_WORK INSTRUCTION_
Go through the data and copy each line where the word "shown" shows up.

(Dataset items)
********

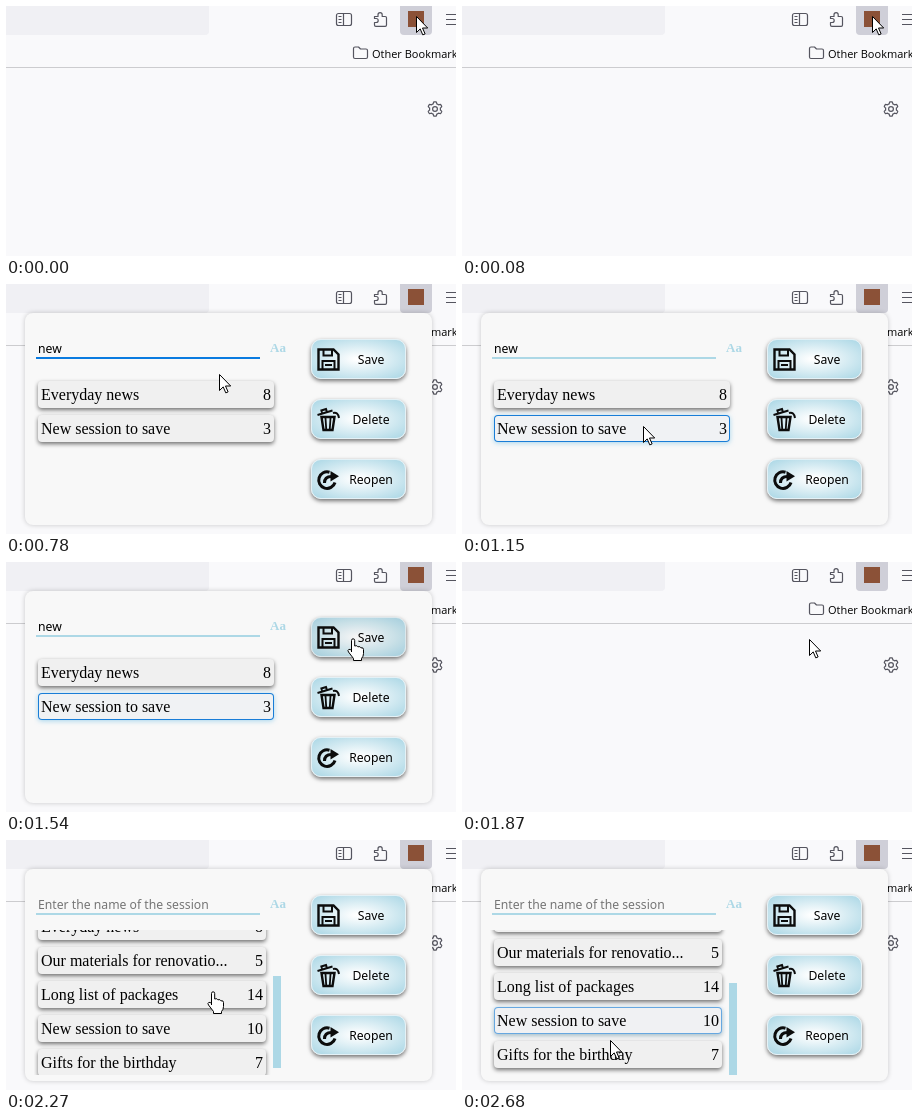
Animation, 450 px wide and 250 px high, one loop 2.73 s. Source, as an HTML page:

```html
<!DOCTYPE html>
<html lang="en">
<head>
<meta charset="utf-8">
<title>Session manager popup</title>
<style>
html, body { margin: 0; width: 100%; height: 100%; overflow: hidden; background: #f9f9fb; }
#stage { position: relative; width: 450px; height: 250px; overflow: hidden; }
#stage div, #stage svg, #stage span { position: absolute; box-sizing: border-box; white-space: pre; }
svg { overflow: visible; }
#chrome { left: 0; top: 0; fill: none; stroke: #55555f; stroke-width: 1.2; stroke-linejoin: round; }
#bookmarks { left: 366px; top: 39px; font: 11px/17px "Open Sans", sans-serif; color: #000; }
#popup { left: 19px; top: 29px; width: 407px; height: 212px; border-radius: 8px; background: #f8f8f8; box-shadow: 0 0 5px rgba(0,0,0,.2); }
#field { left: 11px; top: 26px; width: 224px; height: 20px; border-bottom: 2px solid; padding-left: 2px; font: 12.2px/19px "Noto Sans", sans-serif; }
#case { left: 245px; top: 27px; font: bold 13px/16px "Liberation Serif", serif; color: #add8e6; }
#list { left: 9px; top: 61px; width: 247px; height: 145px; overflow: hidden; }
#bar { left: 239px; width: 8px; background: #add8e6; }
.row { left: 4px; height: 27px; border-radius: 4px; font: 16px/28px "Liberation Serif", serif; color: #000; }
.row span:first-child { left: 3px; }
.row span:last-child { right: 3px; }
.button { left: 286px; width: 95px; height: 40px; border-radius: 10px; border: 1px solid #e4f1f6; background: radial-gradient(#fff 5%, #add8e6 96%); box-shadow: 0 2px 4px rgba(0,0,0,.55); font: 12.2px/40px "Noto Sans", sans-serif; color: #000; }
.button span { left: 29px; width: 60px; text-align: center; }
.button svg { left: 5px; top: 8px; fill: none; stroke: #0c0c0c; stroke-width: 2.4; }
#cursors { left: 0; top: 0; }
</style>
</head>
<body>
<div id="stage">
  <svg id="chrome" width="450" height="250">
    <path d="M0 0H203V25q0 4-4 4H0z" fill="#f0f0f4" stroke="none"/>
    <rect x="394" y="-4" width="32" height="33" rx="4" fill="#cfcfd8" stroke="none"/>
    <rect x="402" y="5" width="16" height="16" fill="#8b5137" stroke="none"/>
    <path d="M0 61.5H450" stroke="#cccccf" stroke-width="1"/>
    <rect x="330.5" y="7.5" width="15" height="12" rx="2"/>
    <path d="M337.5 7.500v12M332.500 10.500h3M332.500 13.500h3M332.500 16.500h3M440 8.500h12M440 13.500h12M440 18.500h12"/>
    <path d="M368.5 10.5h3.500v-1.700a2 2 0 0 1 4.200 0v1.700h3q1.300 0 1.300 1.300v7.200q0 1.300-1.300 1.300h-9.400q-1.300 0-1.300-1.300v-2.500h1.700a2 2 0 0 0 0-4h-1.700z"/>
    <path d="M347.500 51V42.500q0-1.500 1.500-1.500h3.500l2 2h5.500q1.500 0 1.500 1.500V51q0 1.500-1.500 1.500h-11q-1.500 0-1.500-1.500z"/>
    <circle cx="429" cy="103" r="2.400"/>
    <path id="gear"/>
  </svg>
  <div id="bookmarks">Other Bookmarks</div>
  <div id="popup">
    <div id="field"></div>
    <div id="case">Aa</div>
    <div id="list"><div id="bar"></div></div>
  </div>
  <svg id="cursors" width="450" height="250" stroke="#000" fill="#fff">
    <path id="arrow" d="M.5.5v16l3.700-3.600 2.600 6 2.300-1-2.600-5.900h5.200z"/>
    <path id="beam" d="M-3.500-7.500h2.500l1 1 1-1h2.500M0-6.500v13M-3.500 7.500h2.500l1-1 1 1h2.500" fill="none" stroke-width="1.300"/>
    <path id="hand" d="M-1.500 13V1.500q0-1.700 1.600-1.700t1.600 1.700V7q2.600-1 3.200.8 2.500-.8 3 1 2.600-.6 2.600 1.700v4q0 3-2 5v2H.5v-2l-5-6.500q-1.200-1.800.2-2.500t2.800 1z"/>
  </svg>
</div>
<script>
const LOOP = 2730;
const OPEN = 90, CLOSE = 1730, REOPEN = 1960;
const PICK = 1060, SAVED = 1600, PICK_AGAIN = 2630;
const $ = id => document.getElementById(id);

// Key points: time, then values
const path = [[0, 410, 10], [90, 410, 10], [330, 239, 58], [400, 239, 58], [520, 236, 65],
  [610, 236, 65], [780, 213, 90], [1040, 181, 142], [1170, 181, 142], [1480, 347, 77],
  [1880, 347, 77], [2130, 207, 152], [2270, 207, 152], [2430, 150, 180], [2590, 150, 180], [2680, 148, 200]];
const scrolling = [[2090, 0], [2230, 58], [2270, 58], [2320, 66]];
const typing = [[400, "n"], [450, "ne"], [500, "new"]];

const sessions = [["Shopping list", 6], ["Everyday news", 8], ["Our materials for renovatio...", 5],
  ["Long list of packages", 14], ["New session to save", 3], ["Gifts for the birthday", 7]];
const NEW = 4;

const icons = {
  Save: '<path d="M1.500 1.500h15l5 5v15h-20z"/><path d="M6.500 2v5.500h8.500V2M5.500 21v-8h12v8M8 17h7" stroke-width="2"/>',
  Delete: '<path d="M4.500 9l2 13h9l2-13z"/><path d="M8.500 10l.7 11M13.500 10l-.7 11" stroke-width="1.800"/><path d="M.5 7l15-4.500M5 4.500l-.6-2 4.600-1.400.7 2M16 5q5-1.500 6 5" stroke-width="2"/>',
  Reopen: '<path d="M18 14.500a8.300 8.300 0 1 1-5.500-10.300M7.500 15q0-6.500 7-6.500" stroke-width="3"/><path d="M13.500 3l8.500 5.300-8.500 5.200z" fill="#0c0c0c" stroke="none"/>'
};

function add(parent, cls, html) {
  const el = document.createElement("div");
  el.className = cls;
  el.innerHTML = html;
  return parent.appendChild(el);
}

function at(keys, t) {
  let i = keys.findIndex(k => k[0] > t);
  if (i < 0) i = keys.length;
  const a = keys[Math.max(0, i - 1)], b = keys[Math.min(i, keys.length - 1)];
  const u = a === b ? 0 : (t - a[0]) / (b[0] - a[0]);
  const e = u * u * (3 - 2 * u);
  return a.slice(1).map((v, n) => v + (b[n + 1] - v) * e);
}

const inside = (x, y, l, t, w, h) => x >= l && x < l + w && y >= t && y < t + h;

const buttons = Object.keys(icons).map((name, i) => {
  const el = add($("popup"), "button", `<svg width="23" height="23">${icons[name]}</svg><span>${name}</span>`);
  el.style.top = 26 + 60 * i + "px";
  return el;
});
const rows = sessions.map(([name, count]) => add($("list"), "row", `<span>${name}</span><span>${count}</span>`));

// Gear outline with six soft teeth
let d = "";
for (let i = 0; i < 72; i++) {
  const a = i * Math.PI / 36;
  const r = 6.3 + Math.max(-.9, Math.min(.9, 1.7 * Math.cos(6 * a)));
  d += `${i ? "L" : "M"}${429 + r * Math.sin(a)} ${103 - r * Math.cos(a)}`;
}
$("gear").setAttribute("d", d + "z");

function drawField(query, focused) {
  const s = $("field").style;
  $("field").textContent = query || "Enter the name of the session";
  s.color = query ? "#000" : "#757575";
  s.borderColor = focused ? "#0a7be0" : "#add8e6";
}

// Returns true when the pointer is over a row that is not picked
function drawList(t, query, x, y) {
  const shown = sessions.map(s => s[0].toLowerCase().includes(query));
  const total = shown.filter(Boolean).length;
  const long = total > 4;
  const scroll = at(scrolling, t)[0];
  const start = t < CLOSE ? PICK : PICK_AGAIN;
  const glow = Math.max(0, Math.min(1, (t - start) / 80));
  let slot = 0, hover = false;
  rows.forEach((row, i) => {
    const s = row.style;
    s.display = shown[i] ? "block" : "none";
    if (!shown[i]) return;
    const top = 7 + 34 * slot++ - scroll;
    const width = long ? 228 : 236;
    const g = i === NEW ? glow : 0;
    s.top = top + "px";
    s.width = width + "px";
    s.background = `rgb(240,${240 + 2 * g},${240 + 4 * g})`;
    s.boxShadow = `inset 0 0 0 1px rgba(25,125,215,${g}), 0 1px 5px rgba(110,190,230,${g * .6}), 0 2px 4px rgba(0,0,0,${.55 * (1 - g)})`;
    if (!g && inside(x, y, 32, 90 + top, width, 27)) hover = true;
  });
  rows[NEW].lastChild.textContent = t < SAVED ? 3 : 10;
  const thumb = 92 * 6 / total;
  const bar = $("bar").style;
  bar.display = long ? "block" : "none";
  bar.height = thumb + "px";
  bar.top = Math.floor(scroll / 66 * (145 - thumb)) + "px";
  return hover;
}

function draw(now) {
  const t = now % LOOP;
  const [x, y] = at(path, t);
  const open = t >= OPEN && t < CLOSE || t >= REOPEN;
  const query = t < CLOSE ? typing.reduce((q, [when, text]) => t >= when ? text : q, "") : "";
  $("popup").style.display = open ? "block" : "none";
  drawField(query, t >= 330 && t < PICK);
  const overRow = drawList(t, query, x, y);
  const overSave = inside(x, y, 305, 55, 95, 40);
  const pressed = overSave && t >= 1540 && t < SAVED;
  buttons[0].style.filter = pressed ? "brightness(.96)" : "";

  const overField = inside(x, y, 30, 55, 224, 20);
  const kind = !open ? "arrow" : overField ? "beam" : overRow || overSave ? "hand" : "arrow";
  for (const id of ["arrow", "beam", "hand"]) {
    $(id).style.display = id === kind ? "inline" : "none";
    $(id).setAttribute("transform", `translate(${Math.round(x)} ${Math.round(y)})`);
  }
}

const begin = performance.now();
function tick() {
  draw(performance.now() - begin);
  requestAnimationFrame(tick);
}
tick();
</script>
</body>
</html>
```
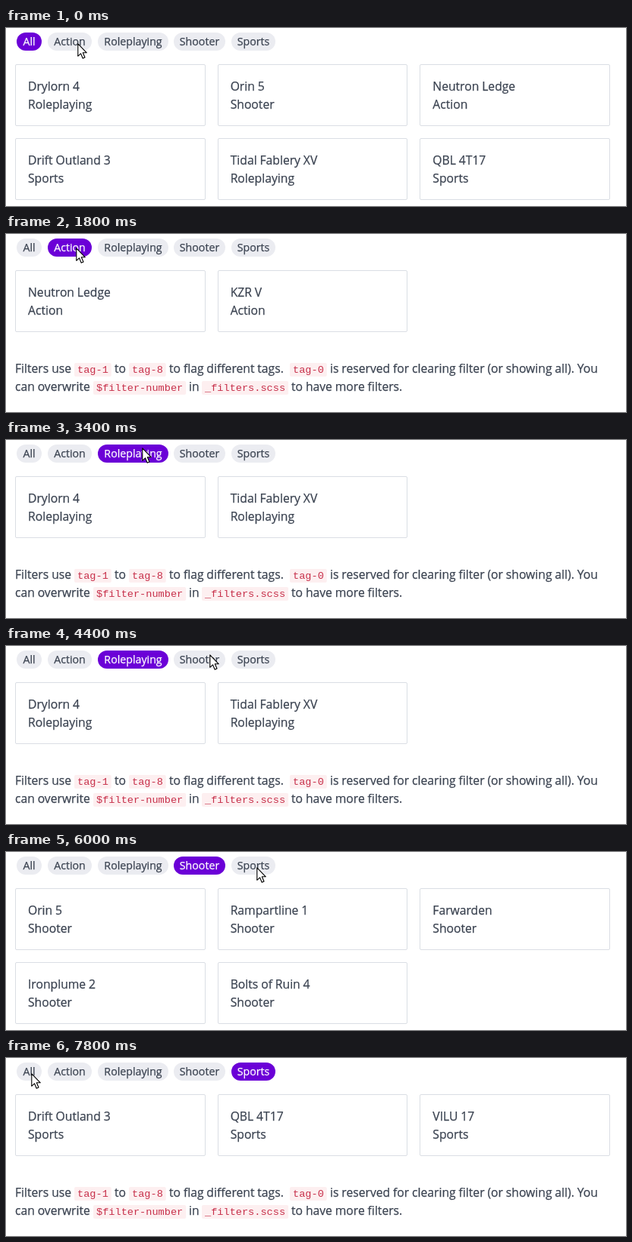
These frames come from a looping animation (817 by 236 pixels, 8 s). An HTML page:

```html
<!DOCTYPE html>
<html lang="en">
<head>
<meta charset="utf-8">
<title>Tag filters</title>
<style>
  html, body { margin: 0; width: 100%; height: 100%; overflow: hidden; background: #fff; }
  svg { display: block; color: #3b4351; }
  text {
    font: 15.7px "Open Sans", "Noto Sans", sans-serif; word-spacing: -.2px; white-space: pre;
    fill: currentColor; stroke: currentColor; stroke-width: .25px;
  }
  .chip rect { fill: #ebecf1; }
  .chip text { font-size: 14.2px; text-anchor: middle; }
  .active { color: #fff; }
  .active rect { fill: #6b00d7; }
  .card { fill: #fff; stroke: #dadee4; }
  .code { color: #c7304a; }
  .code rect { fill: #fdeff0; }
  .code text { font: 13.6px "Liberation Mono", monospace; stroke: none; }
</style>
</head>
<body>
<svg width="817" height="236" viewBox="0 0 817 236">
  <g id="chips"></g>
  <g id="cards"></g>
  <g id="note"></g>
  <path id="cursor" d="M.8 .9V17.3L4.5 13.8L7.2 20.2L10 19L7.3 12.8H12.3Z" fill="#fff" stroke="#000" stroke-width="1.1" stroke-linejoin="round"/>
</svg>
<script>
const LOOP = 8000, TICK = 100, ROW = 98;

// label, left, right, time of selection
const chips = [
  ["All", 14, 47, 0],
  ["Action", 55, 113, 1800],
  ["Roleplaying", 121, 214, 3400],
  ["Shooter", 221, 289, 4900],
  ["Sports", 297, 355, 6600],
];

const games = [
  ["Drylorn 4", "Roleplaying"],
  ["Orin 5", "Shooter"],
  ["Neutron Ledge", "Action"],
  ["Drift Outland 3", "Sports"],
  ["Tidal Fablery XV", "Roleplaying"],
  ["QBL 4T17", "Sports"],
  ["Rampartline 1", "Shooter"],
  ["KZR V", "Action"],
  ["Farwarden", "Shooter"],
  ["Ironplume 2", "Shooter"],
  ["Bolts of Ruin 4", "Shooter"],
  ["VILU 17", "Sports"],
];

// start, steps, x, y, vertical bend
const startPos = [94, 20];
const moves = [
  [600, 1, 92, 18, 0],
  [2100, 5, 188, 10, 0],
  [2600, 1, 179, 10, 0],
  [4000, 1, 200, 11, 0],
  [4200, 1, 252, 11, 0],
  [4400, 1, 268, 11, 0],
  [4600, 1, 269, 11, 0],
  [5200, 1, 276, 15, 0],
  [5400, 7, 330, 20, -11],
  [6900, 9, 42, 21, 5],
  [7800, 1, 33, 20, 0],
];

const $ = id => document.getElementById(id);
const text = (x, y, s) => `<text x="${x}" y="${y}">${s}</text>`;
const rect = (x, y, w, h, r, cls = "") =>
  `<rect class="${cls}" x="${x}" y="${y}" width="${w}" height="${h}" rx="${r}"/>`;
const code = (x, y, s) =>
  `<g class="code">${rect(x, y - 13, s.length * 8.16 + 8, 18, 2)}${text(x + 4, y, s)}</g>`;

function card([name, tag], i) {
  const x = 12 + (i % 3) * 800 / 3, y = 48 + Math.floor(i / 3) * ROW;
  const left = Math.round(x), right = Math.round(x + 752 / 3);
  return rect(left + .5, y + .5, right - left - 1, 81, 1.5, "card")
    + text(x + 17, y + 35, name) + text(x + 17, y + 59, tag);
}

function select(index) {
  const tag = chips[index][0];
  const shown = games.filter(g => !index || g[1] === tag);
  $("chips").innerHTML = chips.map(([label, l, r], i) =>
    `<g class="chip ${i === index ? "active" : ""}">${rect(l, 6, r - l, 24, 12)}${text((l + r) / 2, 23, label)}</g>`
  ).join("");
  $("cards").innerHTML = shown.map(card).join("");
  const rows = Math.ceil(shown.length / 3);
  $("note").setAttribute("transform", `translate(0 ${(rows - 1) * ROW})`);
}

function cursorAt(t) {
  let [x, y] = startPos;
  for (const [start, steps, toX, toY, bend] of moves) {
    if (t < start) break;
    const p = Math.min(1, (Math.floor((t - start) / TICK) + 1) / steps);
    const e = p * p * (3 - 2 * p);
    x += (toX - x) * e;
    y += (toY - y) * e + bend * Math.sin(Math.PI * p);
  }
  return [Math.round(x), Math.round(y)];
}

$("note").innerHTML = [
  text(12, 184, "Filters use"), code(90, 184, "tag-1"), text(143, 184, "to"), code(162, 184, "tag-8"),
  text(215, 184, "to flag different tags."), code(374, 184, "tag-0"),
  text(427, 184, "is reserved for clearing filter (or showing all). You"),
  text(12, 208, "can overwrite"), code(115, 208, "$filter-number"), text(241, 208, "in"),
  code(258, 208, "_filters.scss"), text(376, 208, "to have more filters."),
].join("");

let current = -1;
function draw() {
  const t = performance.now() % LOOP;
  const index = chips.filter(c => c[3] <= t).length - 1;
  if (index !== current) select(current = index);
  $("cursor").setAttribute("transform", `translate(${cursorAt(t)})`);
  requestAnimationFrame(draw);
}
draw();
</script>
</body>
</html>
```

********

_TASK ANSWER_
  const shown = sessions.map(s => s[0].toLowerCase().includes(query));
  const total = shown.filter(Boolean).length;
    s.display = shown[i] ? "block" : "none";
    if (!shown[i]) return;
  const shown = games.filter(g => !index || g[1] === tag);
  $("cards").innerHTML = shown.map(card).join("");
  const rows = Math.ceil(shown.length / 3);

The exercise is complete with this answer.